── Exercise input ──
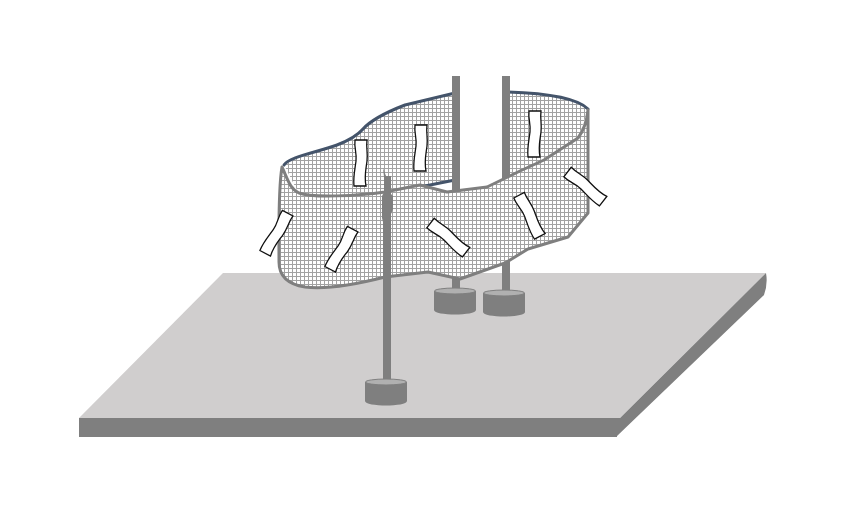
<!DOCTYPE html>
<html lang="en">
<head>
<meta charset="utf-8">
<title>Net enclosure on three poles</title>
<style>
:root {
  --paper: #ffffff;
  --slab-top: #d0cece;
  --steel: #7f7f7f;
  --base-top: #b0b0b0;
  --mesh: #a2a2a2;
  --rim-blue: #44546a;
  --ink: #111111;
}
html, body { margin: 0; background: var(--paper); overflow: hidden; }
svg { display: block; width: 860px; height: 507px; }
.slab-top { fill: var(--slab-top); }
.steel { fill: var(--steel); }
.base-top { fill: var(--base-top); stroke: var(--steel); }
.mesh-line { fill: none; stroke: var(--mesh); stroke-width: 1; }
.net { fill: url(#mesh); }
.rim { fill: none; stroke: var(--steel); stroke-width: 3; stroke-linejoin: round; stroke-linecap: round; }
.rim-back { stroke: var(--rim-blue); }
.ribbon { fill: var(--paper); stroke: var(--ink); stroke-width: 1.3; stroke-linejoin: miter; }
</style>
</head>
<body>
<svg viewBox="0 0 860 507" role="img" aria-label="Oval net with paper strips, held by three weighted poles on a flat board">
  <defs>
    <pattern id="mesh" width="4" height="4" patternUnits="userSpaceOnUse">
      <rect width="4" height="4" fill="#ffffff"/>
      <path class="mesh-line" d="M0 0.5H4M0.5 0V4"/>
    </pattern>
    <path id="ribbon" class="ribbon" d="M-5 -23H7C6 -15 8 -10 7 -2C6 6 4 13 6 23H-6C-7 14 -5 6 -4 -2C-3 -10 -6 -15 -5 -23Z"/>
    <g id="weight">
      <path class="steel" d="M-21 0V19C-21 25 21 25 21 19V0Z"/>
      <ellipse class="base-top" cx="0" cy="0" rx="20.5" ry="3"/>
    </g>
  </defs>

  <g id="board">
    <polygon class="slab-top" points="223,273 766,273 620,418 79,418"/>
    <path class="steel" d="M79 418H620L766 273Q768 284 764 295L617 436V437H79Z"/>
  </g>

  <g id="back-net">
    <path class="net" d="M284 165C300 154 340 149 360 132C376 113 415 101 455 93V181L420 186L385 192Q345 197 299 194Z"/>
    <path class="net" d="M508 92Q570 93 588 110L578 138L540 162L508 178Z"/>
    <path class="rim rim-back" d="M284 165C288 157 318 152 337 145C350 140 357 136 363 129C372 119 392 110 405 105L455 93M420 187L455 180"/>
    <path class="rim rim-back" d="M508 92Q573 94 588 109"/>
  </g>

  <g id="back-poles">
    <rect class="steel" x="452" y="76" width="8" height="215"/>
    <rect class="steel" x="502" y="76" width="8" height="217"/>
    <use href="#weight" x="455" y="291"/>
    <use href="#weight" x="504" y="293"/>
  </g>

  <g id="front-net">
    <path class="net" d="M282 167C288 180 290 189 299 193C312 198 358 196 385 192L420 185L447 192L487 187L520 171L544 160L578 138C584 130 587 120 588 110V213L568 237L528 249L505 263L460 279L428 272L385 277C350 286 322 289 305 287C286 284 279 274 279 262C279 235 278 190 282 167Z"/>
    <path class="rim" d="M282 167C288 180 290 189 299 193C312 198 358 196 385 192L420 185L447 192L487 187L520 171L544 160L578 138C584 130 587 120 588 110V213L568 237L528 249L505 263L460 279L428 272L385 277C350 286 322 289 305 287C286 284 279 274 279 262C279 235 278 190 282 167Z"/>
  </g>

  <g id="front-pole">
    <path class="steel" d="M383 168L386 176H391V194L393 196V209L391 214V382H383V222L382 218V196L384 192V177Z"/>
    <use href="#weight" x="386" y="382"/>
  </g>

  <g id="ribbons">
    <use href="#ribbon" transform="translate(360 163)"/>
    <use href="#ribbon" transform="translate(420 148)"/>
    <use href="#ribbon" transform="translate(534 134)"/>
    <use href="#ribbon" transform="translate(276 233) rotate(28)"/>
    <use href="#ribbon" transform="translate(341 249) rotate(28)"/>
    <use href="#ribbon" transform="translate(448 238) rotate(-52)"/>
    <use href="#ribbon" transform="translate(529 216) rotate(-28)"/>
    <use href="#ribbon" transform="translate(585 187) rotate(-52)"/>
  </g>
</svg>
</body>
</html>
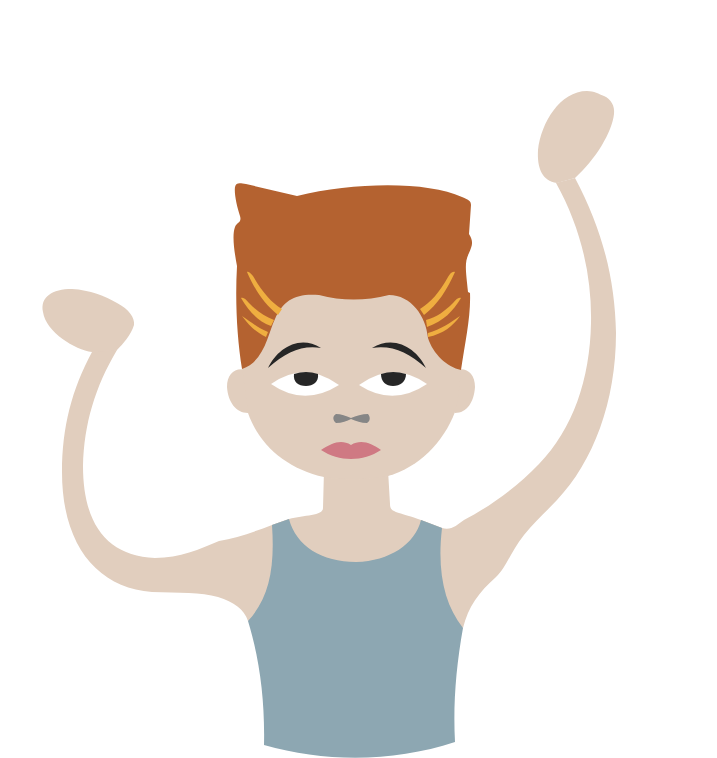
<!DOCTYPE html>
<html lang="en">
<head>
<meta charset="utf-8">
<title>Figure with raised arms</title>
<style>
:root {
  --paper: #ffffff;
  --skin: #e1cebe;
  --hair: #b46230;
  --streak: #efae40;
  --shirt: #8da7b2;
  --ink: #262626;
  --nose: #868686;
  --lips: #cf7983;
}
html, body { margin: 0; background: var(--paper); overflow: hidden; }
.figure { display: block; width: 717px; height: 758px; }
.skin { fill: var(--skin); }
.hair { fill: var(--hair); }
.streaks { fill: var(--streak); }
.shirt { fill: var(--shirt); }
.brows, .irises { fill: var(--ink); }
.eyes { fill: var(--paper); }
.nose { fill: var(--nose); }
.lips { fill: var(--lips); }
</style>
</head>
<body>
<svg class="figure" viewBox="0 0 717 758" role="img" aria-label="Red-haired person in a blue tank top with both arms raised">
  <g class="skin">
    <path id="left-hand" d="M43 312C40 297 52 289 72 289C90 290 105 296 117 303C129 309 135 318 134 325C131 335 123 344 117 350C109 353 101 353 92 352C75 350 46 332 43 312Z"/>
    <path id="left-arm" d="M92 352C72 389 62 427 62 472C62 546 98 588 152 592C179 593 201 592 218 597C234 602 244 609 248 621L290 600L289 519L272 525C254 532 236 538 219 541C200 549 180 558 155 558C107 556 83 524 83 466C84 424 95 387 117 350Z"/>
    <path id="right-hand" d="M557 183C542 181 537 168 538 150C541 123 560 91 587 91C594 91 599 94 604 96C611 99 615 106 614 114C612 132 596 159 575 178Z"/>
    <path id="right-arm" d="M556 183C580 226 592 274 591 323C590 379 573 429 539 464C515 489 487 508 464 520C457 525 451 531 442 528L421 520L421 600L463 628C468 607 479 592 496 577C506 568 511 551 524 535C535 521 546 512 557 500C593 462 616 402 616 333C615 278 602 229 575 178Z"/>
    <path id="neck-and-chest" d="M324 470H388L390 504C390 513 396 511 421 520L442 528V570H272V525L289 519C304 515 323 516 323 508Z"/>
    <path id="left-ear" d="M246 370C235 367 227 374 227 387C228 402 236 413 248 413L260 400V370Z"/>
    <path id="right-ear" d="M456 370C467 367 475 374 475 387C474 402 467 413 455 413L445 400V370Z"/>
    <path id="face" d="M242 368L270 290H440L461 368C460 385 458 400 455 412C443 443 419 467 388 476C366 480 343 480 324 477C287 469 259 445 248 413Z"/>
  </g>

  <path class="shirt" d="M272 525L289 519C296 546 322 562 356 562C390 561 415 544 421 520L442 528C437 571 444 604 463 628C456 667 453 705 455 742C394 762 327 763 264 745C265 702 260 660 248 621C269 598 275 569 272 525Z"/>

  <path class="hair" d="M242 369C237 338 235 301 237 266C234 250 232 235 235 227C237 222 242 223 240 216C237 207 234 194 235 187C236 182 240 183 246 184L297 196C354 182 427 181 462 197C469 200 471 201 471 205L469 234C474 242 472 246 469 253C464 263 466 271 468 292L470 293C471 316 465 343 461 370C447 367 433 354 428 338C426 316 411 295 389 295C365 301 342 301 319 295C296 293 283 300 275 319C268 333 265 361 242 369Z"/>

  <g class="streaks">
    <path d="M247 272C249 271 251 274 253 276C263 293 271 302 282 309L278 315C264 304 255 290 247 272Z"/>
    <path d="M241 298C244 297 246 300 249 303C257 311 264 316 274 320L271 326C257 321 249 311 241 298Z"/>
    <path d="M242 316C251 322 258 328 268 332L266 337C255 332 249 325 242 316Z"/>
    <path d="M455 272C452 271 450 274 448 277C439 293 431 302 420 309L424 315C438 304 447 290 455 272Z"/>
    <path d="M461 298C458 297 456 300 453 303C445 311 437 317 426 320L427 327C444 321 453 311 461 298Z"/>
    <path d="M460 316C450 323 441 329 428 333V337C443 334 453 326 460 316Z"/>
  </g>

  <g class="brows">
    <path d="M268 368C277 349 299 334 321 348C302 345 286 352 268 368Z"/>
    <path d="M426 368C417 349 395 334 372 348C392 345 408 352 426 368Z"/>
  </g>

  <g class="eyes">
    <path d="M271 384Q305 360 339 385Q304 407 271 384Z"/>
    <path d="M359 385Q393 360 427 384Q393 407 359 385Z"/>
  </g>
  <g class="irises">
    <path d="M294 374Q306 370 318 374C319 382 313 386 306 386C298 386 293 382 294 374Z"/>
    <path d="M381 374Q393 370 406 374C406 382 400 386 393 386C386 386 381 382 381 374Z"/>
  </g>

  <path class="nose" d="M351 418C346 416 341 414 336 414C332 416 333 421 336 423C342 423 347 421 351 419C356 421 361 423 367 423C371 421 370 416 368 414C362 414 356 416 351 418Z"/>
  <path class="lips" d="M321 450C332 443 341 439 351 445C361 439 371 443 381 450C363 462 339 462 321 450Z"/>
</svg>
</body>
</html>
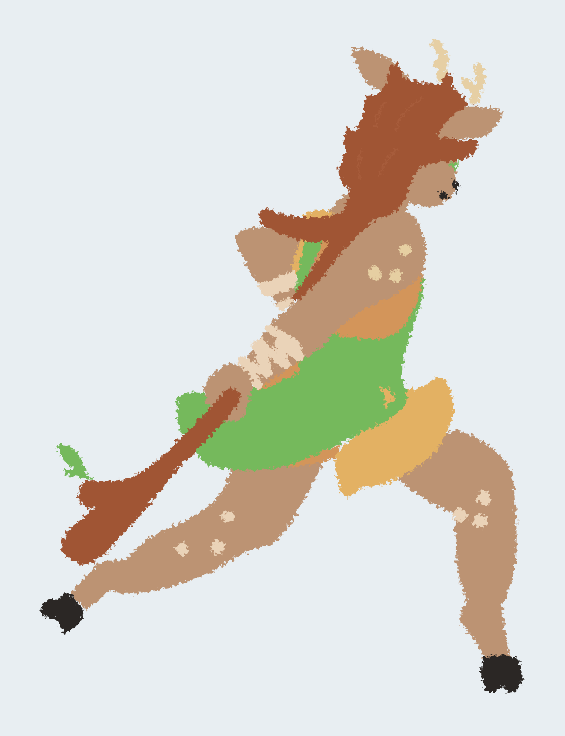
<!DOCTYPE html>
<html lang="en">
<head>
<meta charset="utf-8">
<title>Faun with a club</title>
<style>
:root {
  --sky: #e8eef2;
  --skin: #bc9373;
  --hair: #a05534;
  --leaf: #75b95c;
  --cloth: #e3b163;
  --lining: #d3955a;
  --wrap: #ead3b8;
  --spot: #e6cfa2;
  --antler: #e6cfa4;
  --hoof: #2b2725;
}
html, body { margin: 0; background: var(--sky); overflow: hidden; }
.artwork { display: block; width: 565px; height: 736px; }
.skin { fill: var(--skin); }
.hair, .club { fill: var(--hair); }
.leaf { fill: var(--leaf); }
.cloth { fill: var(--cloth); }
.lining { fill: var(--lining); }
.wrap { fill: var(--wrap); }
.spot { fill: var(--spot); }
.leg-spot { fill: var(--wrap); }
.hoof { fill: var(--hoof); }
.antler { fill: none; stroke: var(--antler); stroke-width: 9; stroke-linecap: round; stroke-linejoin: round; }
.bandage { fill: none; stroke: var(--wrap); stroke-width: 9; stroke-linecap: round; stroke-linejoin: round; }
.strand { fill: none; stroke: #ac6241; stroke-width: 2; stroke-linecap: round; opacity: .6; }
</style>
</head>
<body>
<svg class="artwork" viewBox="0 0 565 736" role="img" aria-label="A faun with antlers lunges forward, dragging a wooden club behind">
  <defs>
    <filter id="crayon" filterUnits="userSpaceOnUse" x="0" y="0" width="565" height="736" color-interpolation-filters="sRGB">
      <feTurbulence type="fractalNoise" baseFrequency="0.28" numOctaves="2" seed="7" result="grain"/>
      <feDisplacementMap in="SourceGraphic" in2="grain" scale="9" xChannelSelector="R" yChannelSelector="G" result="rough"/>
      <feGaussianBlur in="rough" stdDeviation="0.5"/>
    </filter>
  </defs>
  <rect width="565" height="736" fill="var(--sky)"/>

  <g id="faun" filter="url(#crayon)">
    <g id="far-arm">
      <path class="skin" d="M236 234Q246 226 266 228L306 236L298 276L262 289Q250 275 244 259Q235 247 236 234Z"/>
      <path class="skin" d="M266 290L296 283L294 304L281 309Z"/>
      <path class="wrap" d="M257 285L296 270L297 287L266 298Z"/>
      <path class="wrap" d="M274 304L296 295L292 303L281 312Z"/>
    </g>

    <g id="back-leg">
      <path class="skin" d="M232 464L324 460Q314 485 299 508Q286 536 270 545Q245 549 215 570Q170 592 124 594L108 590Q100 601 86 609L70 594Q88 572 103 561L126 560Q140 540 164 530Q195 519 216 500Q228 485 232 464Z"/>
      <path class="hoof" d="M42 605L50 598L58 600L64 593L71 594L84 612L80 624L64 633L57 620L41 616Z"/>
      <g class="leg-spot">
        <circle cx="228" cy="517" r="6"/>
        <circle cx="182" cy="549" r="6"/>
        <circle cx="218" cy="547" r="7"/>
      </g>
    </g>

    <g id="front-leg">
      <path class="skin" d="M392 474L452 430Q480 434 500 456Q513 465 514 490Q518 530 516 562Q510 590 502 606Q504 635 511 658L485 660Q478 640 461 624Q458 612 467 600Q455 575 456 545L454 514Q420 500 392 474Z"/>
      <path class="hoof" d="M483 658Q502 652 519 659L523 678L517 691L508 693L502 686L495 692L486 692Q478 676 483 658Z"/>
      <g class="leg-spot">
        <circle cx="484" cy="498" r="7"/>
        <circle cx="460" cy="515" r="7"/>
        <circle cx="480" cy="521" r="7"/>
      </g>
    </g>

    <g id="torso">
      <path class="skin" d="M344 194L392 200Q424 218 425 246L423 290L330 335L300 300L300 245Z"/>
      <path class="cloth" d="M304 214Q320 207 334 212L322 226Q309 245 299 276L292 270Q296 246 304 234Z"/>
      <path class="leaf" d="M306 240L324 242Q306 270 305 296L294 300Q298 262 306 240Z"/>
      <path class="lining" d="M322 242L334 240L312 270Z"/>
    </g>

    <g id="tunic">
      <path class="cloth" d="M404 390Q420 390 428 384Q436 374 445 380Q456 396 453 416Q446 440 431 457Q412 473 387 483L359 489L348 498L340 492L334 455Z"/>
      <path class="lining" d="M288 465Q318 452 342 444L334 458Q314 466 288 467Z"/>
      <path class="leaf" d="M424 276L422 300Q414 322 408 342Q401 360 402 380Q411 394 404 406Q392 421 366 430Q330 449 296 463Q256 475 222 468Q204 466 198 455L180 431Q174 410 179 396Q190 391 203 393L262 386L328 334L388 320Z"/>
      <path class="lining" d="M423 272Q421 300 408 321Q398 336 378 339Q350 340 328 332Q345 318 375 302Q405 290 423 272Z"/>
      <path class="lining" d="M258 391L267 379L298 362L300 372Q278 383 258 391Z"/>
      <path class="cloth" d="M380 387Q392 388 395 399L384 407Q387 398 380 387Z"/>
    </g>

    <g id="head">
      <path class="skin" d="M351 49Q378 48 396 64L411 81L386 93Q360 88 351 49Z"/>
      <g class="antler">
        <path d="M436 44L444 58L441 78M444 58L438 64"/>
        <path d="M478 67L481 78L474 101M474 90L466 82"/>
      </g>
      <path class="skin" d="M402 180L420 155L455 160L456 186Q453 200 438 205Q422 209 408 203L404 216L380 214Z"/>
      <path class="leaf" d="M448 164L460 162L455 171Z"/>
      <path class="hair" d="M391 66L398 63L404 78Q422 84 441 84L446 73L453 76L453 88Q464 94 468 104L440 134Q456 142 468 140L477 140Q480 148 472 154Q462 163 449 161Q432 162 420 168Q409 182 406 198Q396 216 374 222Q352 240 338 258Q320 284 300 302L292 298Q312 270 325 248L330 242Q302 244 284 234Q262 228 258 218Q260 209 268 208Q282 218 310 217Q330 218 344 212L350 190Q336 180 339 166L346 152Q341 138 347 128L356 131L362 116Q364 106 366 96L378 94Q386 88 391 66Z"/>
      <g class="strand">
        <path d="M386 102Q374 116 376 128"/>
        <path d="M422 98Q400 112 396 130"/>
        <path d="M398 148Q384 158 380 176"/>
        <path d="M362 150Q356 164 360 178"/>
      </g>
      <path class="skin" d="M437 137Q446 117 466 107Q484 106 503 111Q500 127 485 136Q460 142 437 137Z"/>
      <path class="hoof" d="M454 179L460 184L456 194L452 186Z"/>
      <path class="hoof" d="M438 192L445 193L449 196L443 201Z"/>
    </g>

    <g id="near-arm">
      <path class="skin" d="M378 218Q404 212 420 228Q430 248 423 272Q404 294 372 305Q338 324 324 346L296 364L258 388L244 360L272 322Q302 300 330 268Q352 238 378 218Z"/>
      <g class="spot">
        <circle cx="405" cy="250" r="6"/>
        <circle cx="375" cy="273" r="7"/>
        <circle cx="396" cy="276" r="6"/>
      </g>
      <g class="bandage">
        <path d="M270 329L296 345L299 357L279 342L285 365L261 343L268 372"/>
        <path d="M256 346L268 374L242 361L258 385"/>
      </g>
      <path class="skin" d="M204 388Q212 370 232 363Q246 366 253 382L246 412Q240 424 228 421L206 404Z"/>
    </g>

    <g id="club-and-sprig">
      <path class="club" d="M226 389Q236 386 241 394Q240 405 230 414Q202 447 180 466Q150 505 122 535Q104 560 84 565Q66 562 61 548Q62 533 74 525L96 507Q82 510 78 496Q80 480 92 480Q110 482 128 479Q152 468 178 440Q204 417 226 389Z"/>
      <path class="leaf" d="M57 444Q74 444 81 457L86 473L94 479L82 478L65 474L64 470L76 470Q60 462 57 444Z"/>
    </g>
  </g>
</svg>
</body>
</html>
───
- What is needed: Which lines hold the string "spot"? Copy all of them from the data above.

- Task answer:
  --spot: #e6cfa2;
.spot { fill: var(--spot); }
.leg-spot { fill: var(--wrap); }
      <g class="leg-spot">
      <g class="leg-spot">
      <g class="spot">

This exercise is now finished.